**ACTION ITEM:** Each line holding the word "translate" must appear in the answer, copied from the entries.

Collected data
►

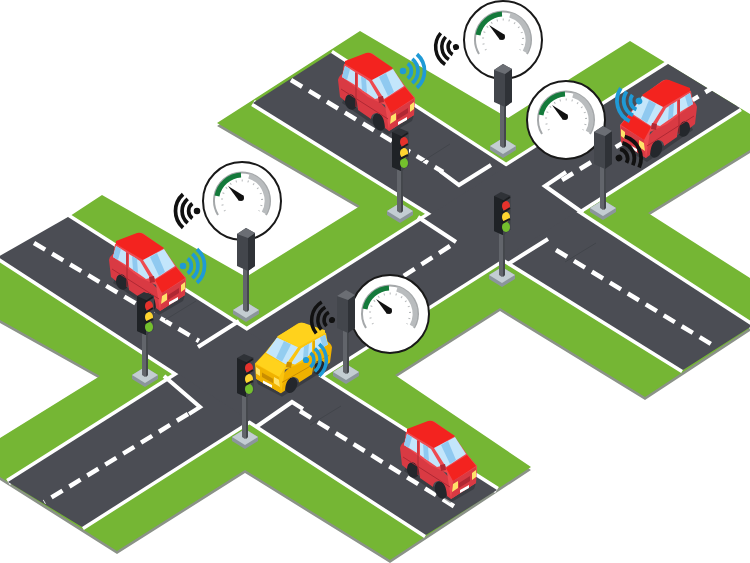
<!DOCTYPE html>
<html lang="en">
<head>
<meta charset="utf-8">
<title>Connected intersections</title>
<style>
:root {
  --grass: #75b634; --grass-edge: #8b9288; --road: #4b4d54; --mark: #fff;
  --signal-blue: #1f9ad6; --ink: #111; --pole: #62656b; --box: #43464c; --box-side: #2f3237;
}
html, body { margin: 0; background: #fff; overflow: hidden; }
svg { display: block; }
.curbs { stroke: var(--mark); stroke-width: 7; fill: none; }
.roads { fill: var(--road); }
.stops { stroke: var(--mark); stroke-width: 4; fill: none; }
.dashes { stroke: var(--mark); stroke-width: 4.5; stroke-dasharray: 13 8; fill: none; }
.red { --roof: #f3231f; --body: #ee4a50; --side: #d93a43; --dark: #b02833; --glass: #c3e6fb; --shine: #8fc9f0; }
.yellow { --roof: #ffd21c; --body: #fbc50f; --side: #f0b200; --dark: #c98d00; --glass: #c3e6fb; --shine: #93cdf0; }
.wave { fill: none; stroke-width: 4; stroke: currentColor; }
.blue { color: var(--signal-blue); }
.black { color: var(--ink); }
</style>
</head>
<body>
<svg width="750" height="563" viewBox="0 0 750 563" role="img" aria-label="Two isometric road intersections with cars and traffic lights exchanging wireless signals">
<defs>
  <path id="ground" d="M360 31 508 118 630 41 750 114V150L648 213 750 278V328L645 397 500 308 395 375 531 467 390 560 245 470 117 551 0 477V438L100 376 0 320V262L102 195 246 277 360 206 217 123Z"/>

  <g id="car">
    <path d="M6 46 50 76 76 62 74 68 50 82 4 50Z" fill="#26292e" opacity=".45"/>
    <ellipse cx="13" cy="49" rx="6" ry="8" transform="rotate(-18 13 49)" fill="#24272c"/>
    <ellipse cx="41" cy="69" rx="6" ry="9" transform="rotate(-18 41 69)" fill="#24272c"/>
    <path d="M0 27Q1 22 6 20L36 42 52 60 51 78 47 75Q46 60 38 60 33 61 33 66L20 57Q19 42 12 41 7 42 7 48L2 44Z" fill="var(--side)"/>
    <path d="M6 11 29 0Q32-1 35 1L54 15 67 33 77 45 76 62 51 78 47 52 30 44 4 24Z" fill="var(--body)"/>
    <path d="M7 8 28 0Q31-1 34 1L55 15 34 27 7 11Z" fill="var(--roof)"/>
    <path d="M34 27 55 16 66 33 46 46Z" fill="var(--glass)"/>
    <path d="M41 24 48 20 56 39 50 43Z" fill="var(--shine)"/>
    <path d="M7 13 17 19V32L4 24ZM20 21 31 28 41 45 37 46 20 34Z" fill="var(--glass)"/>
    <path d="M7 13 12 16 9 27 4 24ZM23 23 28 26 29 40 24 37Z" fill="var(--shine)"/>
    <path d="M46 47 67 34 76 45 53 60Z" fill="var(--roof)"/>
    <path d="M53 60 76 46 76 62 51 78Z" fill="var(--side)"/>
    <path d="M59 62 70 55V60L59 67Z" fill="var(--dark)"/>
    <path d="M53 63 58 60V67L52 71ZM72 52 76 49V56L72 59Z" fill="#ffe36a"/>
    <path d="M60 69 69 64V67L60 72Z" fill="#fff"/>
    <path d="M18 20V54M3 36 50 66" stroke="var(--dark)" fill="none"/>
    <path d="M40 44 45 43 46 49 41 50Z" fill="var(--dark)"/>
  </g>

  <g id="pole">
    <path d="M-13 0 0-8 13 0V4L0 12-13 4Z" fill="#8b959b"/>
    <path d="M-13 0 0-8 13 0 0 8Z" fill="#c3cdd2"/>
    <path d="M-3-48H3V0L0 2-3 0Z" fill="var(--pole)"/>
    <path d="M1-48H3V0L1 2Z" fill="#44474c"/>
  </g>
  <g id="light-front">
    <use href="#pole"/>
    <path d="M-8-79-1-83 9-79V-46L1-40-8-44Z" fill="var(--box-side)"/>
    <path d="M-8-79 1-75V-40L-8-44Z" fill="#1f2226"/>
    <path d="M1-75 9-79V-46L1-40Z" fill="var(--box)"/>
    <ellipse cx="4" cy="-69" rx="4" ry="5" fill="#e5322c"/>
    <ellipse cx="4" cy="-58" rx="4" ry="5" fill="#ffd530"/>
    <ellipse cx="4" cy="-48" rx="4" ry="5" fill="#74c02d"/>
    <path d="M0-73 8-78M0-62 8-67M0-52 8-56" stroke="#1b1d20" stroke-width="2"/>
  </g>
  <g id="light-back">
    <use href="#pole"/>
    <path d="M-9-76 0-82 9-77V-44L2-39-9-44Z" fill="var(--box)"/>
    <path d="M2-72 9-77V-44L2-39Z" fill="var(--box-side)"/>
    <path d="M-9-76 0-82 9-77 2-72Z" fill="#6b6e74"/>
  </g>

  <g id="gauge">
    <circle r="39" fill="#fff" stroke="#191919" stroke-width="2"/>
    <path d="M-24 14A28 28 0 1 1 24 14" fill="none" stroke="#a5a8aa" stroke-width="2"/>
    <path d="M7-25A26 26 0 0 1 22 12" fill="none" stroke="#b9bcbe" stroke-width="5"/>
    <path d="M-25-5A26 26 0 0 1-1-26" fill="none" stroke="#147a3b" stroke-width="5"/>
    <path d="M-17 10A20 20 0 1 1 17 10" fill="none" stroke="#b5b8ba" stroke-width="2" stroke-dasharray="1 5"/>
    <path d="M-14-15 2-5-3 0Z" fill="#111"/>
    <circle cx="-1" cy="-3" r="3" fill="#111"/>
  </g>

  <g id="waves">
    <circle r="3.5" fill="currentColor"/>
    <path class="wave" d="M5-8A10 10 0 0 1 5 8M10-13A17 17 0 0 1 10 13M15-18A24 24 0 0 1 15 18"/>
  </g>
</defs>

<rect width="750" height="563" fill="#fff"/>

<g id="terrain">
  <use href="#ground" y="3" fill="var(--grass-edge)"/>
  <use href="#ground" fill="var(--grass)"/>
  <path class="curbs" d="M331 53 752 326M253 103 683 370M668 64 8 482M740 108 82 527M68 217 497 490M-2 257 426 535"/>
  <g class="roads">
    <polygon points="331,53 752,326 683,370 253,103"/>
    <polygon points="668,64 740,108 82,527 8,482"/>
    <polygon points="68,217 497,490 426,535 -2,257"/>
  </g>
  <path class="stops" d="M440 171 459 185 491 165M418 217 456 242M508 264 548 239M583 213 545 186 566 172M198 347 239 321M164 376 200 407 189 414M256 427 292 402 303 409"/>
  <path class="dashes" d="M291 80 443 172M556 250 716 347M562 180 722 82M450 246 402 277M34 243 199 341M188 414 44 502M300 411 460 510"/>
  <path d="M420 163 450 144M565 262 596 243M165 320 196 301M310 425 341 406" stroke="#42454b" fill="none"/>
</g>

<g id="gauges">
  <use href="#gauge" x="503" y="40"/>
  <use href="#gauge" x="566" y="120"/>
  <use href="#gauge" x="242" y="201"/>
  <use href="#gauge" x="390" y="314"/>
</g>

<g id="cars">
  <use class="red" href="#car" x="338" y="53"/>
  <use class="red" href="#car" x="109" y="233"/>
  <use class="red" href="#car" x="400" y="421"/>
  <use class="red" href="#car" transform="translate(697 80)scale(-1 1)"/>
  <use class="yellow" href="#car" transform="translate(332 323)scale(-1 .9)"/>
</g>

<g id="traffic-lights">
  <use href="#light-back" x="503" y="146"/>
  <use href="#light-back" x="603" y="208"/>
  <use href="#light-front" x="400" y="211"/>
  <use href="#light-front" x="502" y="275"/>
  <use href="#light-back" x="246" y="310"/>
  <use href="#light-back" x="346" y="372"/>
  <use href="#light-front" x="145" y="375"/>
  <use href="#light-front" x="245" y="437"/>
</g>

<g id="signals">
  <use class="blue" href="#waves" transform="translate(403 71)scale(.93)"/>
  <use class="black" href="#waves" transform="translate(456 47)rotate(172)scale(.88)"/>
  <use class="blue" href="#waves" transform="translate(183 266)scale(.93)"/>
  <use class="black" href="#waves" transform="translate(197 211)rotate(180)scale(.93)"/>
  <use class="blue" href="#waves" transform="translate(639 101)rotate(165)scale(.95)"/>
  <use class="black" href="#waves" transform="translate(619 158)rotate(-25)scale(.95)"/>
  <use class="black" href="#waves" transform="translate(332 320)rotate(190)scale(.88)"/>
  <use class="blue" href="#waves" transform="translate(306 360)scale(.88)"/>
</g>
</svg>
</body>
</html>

◄

**RESULT:**
  <use class="red" href="#car" transform="translate(697 80)scale(-1 1)"/>
  <use class="yellow" href="#car" transform="translate(332 323)scale(-1 .9)"/>
  <use class="blue" href="#waves" transform="translate(403 71)scale(.93)"/>
  <use class="black" href="#waves" transform="translate(456 47)rotate(172)scale(.88)"/>
  <use class="blue" href="#waves" transform="translate(183 266)scale(.93)"/>
  <use class="black" href="#waves" transform="translate(197 211)rotate(180)scale(.93)"/>
  <use class="blue" href="#waves" transform="translate(639 101)rotate(165)scale(.95)"/>
  <use class="black" href="#waves" transform="translate(619 158)rotate(-25)scale(.95)"/>
  <use class="black" href="#waves" transform="translate(332 320)rotate(190)scale(.88)"/>
  <use class="blue" href="#waves" transform="translate(306 360)scale(.88)"/>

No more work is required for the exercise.